Copy every line of the records that includes the word "time".

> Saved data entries
--------------------------------------------------
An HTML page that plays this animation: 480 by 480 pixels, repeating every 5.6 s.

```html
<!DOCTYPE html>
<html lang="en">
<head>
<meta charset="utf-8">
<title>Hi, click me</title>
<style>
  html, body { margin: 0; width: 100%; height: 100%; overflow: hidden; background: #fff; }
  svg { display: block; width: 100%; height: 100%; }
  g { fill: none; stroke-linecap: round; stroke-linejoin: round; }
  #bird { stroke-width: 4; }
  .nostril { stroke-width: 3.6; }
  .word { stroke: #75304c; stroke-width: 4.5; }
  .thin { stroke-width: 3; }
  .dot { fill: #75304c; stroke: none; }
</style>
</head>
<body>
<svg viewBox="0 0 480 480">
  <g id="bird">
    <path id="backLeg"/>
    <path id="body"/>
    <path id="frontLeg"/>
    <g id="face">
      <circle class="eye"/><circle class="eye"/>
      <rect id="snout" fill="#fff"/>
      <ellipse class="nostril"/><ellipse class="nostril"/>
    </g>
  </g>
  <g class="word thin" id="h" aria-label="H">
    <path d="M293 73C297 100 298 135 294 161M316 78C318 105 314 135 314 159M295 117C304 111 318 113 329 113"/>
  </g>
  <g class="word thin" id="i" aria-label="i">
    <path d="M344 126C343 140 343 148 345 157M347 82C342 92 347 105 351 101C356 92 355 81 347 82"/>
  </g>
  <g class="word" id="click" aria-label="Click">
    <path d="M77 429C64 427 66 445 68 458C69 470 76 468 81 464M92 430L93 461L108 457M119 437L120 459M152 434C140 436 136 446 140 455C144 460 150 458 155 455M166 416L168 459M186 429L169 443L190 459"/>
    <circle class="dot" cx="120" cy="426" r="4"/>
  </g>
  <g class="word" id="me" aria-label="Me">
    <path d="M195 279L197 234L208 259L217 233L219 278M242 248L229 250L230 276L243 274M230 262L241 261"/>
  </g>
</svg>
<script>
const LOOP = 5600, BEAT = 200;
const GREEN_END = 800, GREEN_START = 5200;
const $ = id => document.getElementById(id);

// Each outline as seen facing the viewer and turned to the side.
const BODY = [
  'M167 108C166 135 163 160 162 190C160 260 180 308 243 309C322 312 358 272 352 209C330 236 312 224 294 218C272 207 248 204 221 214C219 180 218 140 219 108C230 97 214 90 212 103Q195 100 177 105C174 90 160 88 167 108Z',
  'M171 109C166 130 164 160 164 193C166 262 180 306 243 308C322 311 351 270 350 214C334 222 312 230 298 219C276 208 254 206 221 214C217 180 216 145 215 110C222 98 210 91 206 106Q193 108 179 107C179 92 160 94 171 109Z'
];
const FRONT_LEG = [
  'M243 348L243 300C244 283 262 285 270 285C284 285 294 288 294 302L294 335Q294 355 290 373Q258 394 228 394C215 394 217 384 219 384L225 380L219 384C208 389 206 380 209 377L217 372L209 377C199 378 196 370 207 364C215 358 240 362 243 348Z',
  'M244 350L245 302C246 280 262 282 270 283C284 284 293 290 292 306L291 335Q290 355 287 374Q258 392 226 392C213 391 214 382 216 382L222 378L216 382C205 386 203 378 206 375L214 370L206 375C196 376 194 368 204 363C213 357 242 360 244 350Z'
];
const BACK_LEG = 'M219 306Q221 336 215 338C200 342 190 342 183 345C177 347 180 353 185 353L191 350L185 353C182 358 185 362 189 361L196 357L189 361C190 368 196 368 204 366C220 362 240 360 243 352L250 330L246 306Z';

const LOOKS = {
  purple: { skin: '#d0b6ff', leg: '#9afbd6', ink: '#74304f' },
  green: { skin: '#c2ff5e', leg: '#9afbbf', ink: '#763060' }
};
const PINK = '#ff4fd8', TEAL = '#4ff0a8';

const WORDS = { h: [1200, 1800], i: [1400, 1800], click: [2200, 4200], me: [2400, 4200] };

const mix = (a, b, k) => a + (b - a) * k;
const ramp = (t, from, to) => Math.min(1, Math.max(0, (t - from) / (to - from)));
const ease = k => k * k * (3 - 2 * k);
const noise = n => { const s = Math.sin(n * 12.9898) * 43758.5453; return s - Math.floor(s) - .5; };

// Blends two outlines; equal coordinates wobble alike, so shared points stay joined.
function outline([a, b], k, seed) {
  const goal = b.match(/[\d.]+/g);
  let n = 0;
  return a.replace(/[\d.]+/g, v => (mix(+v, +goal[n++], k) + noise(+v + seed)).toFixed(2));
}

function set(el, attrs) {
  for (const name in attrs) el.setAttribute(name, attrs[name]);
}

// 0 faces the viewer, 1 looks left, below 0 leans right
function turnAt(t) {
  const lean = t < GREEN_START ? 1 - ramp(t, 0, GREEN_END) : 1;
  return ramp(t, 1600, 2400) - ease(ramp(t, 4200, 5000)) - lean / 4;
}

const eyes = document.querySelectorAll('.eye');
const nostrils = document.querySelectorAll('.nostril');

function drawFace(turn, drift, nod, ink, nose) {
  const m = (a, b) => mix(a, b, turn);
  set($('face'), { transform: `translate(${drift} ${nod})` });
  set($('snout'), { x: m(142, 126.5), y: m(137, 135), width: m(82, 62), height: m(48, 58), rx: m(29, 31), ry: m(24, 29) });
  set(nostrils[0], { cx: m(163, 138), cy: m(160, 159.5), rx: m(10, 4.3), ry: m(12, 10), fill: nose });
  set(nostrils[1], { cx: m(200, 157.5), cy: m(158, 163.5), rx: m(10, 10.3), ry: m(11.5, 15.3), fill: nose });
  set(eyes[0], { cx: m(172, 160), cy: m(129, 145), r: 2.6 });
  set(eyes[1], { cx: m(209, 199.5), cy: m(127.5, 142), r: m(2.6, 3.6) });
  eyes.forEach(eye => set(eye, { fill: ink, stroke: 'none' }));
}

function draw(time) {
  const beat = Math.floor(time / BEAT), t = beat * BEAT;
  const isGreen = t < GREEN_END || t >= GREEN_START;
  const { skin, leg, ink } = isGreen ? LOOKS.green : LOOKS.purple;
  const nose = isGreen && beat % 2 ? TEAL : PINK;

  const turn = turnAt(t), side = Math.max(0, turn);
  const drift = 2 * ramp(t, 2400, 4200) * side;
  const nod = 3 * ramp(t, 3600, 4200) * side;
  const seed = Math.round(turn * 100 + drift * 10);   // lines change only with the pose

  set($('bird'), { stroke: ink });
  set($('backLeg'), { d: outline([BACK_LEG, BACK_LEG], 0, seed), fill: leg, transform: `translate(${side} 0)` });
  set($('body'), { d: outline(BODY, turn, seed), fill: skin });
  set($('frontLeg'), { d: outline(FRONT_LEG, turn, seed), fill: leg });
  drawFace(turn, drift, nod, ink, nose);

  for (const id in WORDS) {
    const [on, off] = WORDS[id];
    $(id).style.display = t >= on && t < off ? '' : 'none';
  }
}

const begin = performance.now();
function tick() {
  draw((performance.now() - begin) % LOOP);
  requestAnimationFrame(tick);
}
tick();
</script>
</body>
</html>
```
--------------------------------------------------
> WORKED SOLUTION
function draw(time) {
  const beat = Math.floor(time / BEAT), t = beat * BEAT;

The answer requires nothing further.